Scottrade is one of the largest, no frills brokerage firms in the United States. With over 500 offices, the company has seen steady growth since it was founded in 1996. Because the company does not typically provide investment advice, one would expect a relatively clean record with regulators. This week’s $2.6 million fine from the Financial Industry Regulatory Authority and dozens of other regulatory and investor complaints suggests otherwise.
On November 16th, the Financial Industry Regulatory Authority (FINRA) fined Scottrade $2.6 million over lapses in its record keeping systems. Brokerage firms are required to keep all incoming and outgoing correspondence. Additional requirements include storing emails in “WORM” format meaning, “write once, read many.” This type of format prevents documents from being altered.
As securities fraud lawyers, we rely on brokerage firms being able to provide accurate discovery when investors make claims against their broker. Was an order unsolicited? Did the customer tell the broker that he or she was interested in preservation of capital? Did the investor give certain instructions to the broker?
If records can be altered or destroyed, there is no confidence in the system. Because brokerage firms have a duty to store records in a secure format, Scottrade’s violation could help customers who have complaints against the company. It’s much harder for a broker to defend against securities fraud allegations if it can’t produce records.
FINRA says that the company failed to preserve more than 168 million emails and also failed to preserve emails in a format that prevents alteration. Although many of the emails were routine computer generated notifications, some were important documents.
The company settled the charges without any admission of wrongdoing. Scottrade claims they self reported the problem after an internal audit discovered the problem. Published reports, however, say the problem was worse than reported.
Five months earlier Scottrade paid a $300,000 fine to settle allegations that it failed to implement a proper supervisory system to review third party wire transfers of customer funds. Fraudsters often pose as customers and attempt to get brokers and banks to money from customer accounts.
During FINRA’s audit period, Scottrade had process $884 million in wire transfers.
Just a few months earlier, the company was hit with a $200,000 sanction after FINRA determined it had failed to insure the security and confidentiality of customer records.
All told, there are 20 regulatory actions or findings against the company since 2000.
Many of these breaches and regulatory findings put customers at risk.
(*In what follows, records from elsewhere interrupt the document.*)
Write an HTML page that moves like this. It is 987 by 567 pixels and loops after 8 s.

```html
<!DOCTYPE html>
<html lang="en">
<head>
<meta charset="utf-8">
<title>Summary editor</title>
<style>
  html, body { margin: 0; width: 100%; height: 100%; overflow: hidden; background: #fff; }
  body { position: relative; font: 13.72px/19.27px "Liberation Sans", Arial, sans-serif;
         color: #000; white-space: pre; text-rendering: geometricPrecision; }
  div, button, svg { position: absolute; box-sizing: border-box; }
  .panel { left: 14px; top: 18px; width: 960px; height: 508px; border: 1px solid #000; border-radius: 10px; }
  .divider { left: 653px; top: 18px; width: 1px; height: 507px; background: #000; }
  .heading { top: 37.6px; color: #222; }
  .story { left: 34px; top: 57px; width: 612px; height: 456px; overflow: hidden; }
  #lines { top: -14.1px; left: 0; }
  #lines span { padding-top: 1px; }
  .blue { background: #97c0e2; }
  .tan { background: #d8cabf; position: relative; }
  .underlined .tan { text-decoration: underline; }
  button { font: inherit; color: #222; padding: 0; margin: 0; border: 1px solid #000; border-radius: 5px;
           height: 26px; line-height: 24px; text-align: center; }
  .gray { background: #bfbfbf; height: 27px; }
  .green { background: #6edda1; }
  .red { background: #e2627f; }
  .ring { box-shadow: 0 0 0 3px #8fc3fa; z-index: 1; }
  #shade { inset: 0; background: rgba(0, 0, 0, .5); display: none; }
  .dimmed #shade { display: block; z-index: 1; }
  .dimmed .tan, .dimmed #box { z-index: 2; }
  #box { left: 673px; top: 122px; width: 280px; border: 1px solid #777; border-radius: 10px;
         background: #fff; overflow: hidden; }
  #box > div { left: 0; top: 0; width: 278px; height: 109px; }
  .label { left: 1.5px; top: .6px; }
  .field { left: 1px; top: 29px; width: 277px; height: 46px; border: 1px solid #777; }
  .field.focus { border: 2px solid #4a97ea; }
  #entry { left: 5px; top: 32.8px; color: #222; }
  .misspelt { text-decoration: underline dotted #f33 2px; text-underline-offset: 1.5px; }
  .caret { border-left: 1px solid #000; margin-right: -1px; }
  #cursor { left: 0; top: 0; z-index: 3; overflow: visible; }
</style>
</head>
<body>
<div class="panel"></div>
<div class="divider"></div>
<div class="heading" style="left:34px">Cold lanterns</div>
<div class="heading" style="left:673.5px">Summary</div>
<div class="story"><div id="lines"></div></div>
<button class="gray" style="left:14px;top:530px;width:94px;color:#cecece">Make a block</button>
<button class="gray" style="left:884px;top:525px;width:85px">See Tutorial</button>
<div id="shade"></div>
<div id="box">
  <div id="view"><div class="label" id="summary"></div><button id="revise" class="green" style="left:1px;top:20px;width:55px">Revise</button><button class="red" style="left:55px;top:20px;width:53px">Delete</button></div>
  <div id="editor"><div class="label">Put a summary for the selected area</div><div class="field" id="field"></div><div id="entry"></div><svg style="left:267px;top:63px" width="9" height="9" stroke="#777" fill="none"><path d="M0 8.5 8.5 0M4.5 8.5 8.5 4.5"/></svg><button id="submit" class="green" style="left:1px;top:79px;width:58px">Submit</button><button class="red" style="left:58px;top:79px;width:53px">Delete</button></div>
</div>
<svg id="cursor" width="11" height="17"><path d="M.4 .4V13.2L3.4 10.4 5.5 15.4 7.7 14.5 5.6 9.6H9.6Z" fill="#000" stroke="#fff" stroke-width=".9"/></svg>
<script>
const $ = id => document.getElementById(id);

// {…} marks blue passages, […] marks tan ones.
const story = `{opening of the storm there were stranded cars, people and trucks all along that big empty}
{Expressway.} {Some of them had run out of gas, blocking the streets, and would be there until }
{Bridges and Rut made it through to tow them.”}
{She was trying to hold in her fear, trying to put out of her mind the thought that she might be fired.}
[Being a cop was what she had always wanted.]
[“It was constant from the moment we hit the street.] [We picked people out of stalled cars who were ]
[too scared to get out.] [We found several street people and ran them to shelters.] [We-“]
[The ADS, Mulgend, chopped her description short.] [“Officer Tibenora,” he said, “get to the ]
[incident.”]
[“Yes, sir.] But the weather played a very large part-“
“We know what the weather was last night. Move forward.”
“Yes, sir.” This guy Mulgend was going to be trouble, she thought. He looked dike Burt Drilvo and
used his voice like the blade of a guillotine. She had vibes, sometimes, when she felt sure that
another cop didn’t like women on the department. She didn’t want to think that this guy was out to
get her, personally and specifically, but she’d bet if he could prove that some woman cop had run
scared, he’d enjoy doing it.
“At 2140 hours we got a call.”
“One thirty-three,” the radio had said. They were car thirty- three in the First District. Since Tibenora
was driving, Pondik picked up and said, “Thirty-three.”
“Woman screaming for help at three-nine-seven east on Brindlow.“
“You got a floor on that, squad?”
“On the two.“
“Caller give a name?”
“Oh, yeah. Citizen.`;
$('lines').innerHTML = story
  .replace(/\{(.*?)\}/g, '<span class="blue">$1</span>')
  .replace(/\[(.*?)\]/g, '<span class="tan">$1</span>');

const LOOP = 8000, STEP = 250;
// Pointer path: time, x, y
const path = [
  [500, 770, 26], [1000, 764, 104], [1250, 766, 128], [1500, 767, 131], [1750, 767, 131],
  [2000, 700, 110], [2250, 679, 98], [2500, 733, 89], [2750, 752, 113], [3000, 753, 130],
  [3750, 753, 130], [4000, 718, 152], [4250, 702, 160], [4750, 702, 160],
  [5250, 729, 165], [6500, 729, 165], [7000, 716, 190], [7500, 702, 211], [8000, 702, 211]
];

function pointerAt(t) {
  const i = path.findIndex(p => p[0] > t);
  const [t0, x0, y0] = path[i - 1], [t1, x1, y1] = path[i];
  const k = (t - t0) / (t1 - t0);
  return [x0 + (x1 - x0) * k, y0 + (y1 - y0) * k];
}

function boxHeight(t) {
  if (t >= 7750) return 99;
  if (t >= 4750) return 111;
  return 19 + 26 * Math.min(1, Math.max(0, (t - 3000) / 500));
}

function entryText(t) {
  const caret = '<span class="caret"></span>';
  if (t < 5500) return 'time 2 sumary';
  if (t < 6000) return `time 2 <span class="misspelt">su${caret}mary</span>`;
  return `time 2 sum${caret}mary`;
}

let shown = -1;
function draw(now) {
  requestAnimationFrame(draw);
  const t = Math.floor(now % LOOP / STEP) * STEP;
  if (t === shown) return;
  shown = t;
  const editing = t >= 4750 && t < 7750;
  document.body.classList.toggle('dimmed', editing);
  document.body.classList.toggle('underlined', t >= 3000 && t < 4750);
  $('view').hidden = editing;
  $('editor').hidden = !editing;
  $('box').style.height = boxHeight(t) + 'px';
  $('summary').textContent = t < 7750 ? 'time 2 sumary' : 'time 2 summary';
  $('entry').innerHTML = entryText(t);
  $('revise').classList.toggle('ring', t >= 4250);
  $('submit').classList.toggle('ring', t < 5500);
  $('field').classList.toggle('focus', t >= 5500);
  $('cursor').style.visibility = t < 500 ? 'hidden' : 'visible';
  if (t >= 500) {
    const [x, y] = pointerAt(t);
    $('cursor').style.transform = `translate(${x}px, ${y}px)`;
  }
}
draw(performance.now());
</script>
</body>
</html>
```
We are most concerned about the lack of supervisory controls, especially in an age of rampant identity theft. Our concerns are more than hypothetical, public records indicate that National Union Fire Insurance was forced to pay claims on behalf of a Scottrade employee who allegedly misappropriated customer funds.
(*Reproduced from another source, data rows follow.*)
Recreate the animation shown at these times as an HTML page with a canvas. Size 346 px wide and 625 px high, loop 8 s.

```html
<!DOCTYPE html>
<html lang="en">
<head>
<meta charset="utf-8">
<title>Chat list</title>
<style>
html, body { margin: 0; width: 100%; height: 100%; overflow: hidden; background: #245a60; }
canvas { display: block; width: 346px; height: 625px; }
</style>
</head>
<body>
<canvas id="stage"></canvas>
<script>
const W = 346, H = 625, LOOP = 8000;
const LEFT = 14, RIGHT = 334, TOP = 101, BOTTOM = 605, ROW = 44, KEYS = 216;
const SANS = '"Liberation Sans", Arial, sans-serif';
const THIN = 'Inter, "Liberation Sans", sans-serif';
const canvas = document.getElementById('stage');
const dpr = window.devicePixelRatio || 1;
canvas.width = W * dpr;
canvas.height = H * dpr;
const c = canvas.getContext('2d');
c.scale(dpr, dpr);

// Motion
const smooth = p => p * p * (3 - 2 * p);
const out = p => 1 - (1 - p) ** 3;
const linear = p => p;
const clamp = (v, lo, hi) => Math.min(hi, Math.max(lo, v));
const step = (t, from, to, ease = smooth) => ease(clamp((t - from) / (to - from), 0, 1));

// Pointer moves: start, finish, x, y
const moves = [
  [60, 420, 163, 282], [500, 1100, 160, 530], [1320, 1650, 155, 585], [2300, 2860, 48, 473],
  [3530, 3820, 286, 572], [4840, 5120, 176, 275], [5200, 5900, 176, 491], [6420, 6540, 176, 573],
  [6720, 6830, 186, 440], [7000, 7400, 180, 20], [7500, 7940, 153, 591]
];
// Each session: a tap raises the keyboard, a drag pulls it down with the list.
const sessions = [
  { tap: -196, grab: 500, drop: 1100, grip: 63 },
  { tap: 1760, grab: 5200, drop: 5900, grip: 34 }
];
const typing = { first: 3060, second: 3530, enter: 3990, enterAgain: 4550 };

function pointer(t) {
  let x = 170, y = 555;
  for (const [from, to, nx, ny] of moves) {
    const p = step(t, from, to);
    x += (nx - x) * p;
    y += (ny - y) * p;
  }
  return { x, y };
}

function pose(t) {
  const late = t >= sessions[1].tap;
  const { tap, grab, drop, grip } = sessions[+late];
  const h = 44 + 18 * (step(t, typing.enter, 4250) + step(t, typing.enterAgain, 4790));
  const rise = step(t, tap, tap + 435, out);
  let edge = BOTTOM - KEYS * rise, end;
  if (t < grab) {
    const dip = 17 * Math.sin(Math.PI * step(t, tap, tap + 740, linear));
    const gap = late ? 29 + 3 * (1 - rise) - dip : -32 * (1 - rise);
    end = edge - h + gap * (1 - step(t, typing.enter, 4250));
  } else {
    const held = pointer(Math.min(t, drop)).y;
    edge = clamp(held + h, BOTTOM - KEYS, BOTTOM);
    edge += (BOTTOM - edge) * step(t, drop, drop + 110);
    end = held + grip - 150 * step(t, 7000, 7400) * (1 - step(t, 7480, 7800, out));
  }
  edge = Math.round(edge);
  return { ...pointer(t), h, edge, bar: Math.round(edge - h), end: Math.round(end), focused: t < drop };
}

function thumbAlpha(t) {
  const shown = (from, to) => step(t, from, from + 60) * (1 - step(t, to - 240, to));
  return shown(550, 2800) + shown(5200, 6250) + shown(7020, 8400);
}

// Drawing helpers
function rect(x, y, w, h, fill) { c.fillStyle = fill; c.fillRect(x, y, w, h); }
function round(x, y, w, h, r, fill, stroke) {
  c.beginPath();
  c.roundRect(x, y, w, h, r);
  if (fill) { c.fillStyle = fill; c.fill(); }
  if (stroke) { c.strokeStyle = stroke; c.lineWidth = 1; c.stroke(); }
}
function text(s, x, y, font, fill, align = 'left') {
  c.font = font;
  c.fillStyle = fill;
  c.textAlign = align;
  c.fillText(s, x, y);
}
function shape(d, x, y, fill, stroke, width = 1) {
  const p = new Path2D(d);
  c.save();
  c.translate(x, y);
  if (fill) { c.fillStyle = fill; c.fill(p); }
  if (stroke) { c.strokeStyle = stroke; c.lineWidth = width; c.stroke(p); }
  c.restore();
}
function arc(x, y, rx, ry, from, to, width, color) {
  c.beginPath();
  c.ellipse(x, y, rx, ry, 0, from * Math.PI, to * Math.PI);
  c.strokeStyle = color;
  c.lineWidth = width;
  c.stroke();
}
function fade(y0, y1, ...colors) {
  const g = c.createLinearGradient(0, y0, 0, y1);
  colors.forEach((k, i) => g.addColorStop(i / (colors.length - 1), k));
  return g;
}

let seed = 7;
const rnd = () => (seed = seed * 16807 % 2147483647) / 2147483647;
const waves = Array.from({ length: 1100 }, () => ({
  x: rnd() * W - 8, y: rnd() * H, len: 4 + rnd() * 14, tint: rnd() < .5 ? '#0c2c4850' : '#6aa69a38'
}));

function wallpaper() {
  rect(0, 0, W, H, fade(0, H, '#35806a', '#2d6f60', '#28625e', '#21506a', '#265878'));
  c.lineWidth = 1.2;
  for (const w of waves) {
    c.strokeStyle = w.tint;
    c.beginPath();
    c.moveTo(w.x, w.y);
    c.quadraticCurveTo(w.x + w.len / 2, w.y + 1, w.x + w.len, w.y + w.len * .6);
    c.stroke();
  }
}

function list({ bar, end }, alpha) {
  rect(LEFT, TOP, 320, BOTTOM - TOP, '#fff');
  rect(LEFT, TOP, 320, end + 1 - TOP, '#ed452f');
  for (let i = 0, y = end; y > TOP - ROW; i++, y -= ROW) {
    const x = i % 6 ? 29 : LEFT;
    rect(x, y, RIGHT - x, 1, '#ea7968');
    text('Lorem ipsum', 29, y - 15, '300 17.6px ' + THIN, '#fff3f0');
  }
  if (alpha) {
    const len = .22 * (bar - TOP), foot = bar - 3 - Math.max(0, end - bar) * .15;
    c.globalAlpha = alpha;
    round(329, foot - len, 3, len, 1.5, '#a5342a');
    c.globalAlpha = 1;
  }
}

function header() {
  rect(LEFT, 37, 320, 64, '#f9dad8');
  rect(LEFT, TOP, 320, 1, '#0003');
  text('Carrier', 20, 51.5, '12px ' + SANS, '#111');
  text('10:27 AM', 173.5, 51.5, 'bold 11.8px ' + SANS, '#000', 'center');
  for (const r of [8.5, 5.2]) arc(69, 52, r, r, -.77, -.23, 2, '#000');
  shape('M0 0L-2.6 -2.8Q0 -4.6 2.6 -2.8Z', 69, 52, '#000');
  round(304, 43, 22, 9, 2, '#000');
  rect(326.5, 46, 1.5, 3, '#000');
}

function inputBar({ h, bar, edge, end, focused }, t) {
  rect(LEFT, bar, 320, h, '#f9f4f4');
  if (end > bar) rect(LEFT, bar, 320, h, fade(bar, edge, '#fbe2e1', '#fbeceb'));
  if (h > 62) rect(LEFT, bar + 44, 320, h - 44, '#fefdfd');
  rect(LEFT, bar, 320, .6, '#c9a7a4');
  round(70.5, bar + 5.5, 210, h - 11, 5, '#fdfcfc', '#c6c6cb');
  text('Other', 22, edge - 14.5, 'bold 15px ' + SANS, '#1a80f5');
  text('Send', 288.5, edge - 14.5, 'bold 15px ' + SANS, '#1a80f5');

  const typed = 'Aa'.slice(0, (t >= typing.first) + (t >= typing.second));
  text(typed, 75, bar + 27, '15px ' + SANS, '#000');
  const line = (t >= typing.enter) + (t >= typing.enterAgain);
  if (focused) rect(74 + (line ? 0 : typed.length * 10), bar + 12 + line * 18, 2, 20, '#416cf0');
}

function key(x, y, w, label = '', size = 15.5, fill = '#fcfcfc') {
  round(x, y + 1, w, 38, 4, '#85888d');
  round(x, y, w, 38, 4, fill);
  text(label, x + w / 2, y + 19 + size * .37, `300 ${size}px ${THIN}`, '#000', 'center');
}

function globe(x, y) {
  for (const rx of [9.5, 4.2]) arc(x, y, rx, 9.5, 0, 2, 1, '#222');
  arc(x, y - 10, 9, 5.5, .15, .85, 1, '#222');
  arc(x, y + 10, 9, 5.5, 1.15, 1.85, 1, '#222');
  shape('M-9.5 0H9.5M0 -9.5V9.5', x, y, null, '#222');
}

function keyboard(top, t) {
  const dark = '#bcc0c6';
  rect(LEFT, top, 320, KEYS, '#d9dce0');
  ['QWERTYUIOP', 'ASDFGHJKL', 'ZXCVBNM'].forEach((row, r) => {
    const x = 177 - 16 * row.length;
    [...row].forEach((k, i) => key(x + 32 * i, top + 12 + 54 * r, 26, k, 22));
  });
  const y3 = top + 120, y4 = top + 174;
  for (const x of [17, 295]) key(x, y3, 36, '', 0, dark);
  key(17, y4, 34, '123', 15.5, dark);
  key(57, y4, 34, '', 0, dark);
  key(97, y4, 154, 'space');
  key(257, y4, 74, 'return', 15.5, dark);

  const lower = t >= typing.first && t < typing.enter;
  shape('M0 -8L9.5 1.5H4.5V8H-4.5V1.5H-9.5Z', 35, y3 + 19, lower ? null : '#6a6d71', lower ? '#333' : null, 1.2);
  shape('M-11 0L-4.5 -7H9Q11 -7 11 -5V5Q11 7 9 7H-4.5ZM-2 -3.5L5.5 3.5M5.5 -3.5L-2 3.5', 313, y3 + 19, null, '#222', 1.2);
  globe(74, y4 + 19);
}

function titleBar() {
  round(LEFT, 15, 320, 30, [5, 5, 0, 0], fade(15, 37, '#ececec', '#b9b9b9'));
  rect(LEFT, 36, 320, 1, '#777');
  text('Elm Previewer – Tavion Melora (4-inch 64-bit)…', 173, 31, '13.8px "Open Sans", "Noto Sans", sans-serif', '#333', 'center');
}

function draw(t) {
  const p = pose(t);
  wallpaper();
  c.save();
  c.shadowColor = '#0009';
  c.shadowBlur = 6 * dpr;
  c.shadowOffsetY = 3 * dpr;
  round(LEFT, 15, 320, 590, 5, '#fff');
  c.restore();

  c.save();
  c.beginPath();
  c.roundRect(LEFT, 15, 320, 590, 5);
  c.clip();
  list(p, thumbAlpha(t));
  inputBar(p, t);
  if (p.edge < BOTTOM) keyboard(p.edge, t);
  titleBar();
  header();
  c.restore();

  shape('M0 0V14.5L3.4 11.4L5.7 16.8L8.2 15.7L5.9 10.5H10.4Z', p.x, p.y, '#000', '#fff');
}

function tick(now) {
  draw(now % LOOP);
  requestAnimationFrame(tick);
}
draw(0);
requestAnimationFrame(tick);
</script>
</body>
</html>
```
Stockbrokers and the brokerage firms that employ them make mistakes. A few actors go one step beyond and commit fraud or criminal acts. Regardless of the broker’s motivation, brokerage firms are responsible for the mistakes and crimes of their employees.
If you feel that you were the victim of securities fraud, give us a call. Most cases can be handled on a contingency fee basis. Even if you used a discount broker like Scottrade, claims can still be brought if the broker failed to carry out your orders or if a third party was trading you account on a discount broker’s platform.
For more information, contact attorney Brian Mahany at or by telephone at (414) 704-6731.
MahanyLaw – America’s Fraud Recovery Lawyers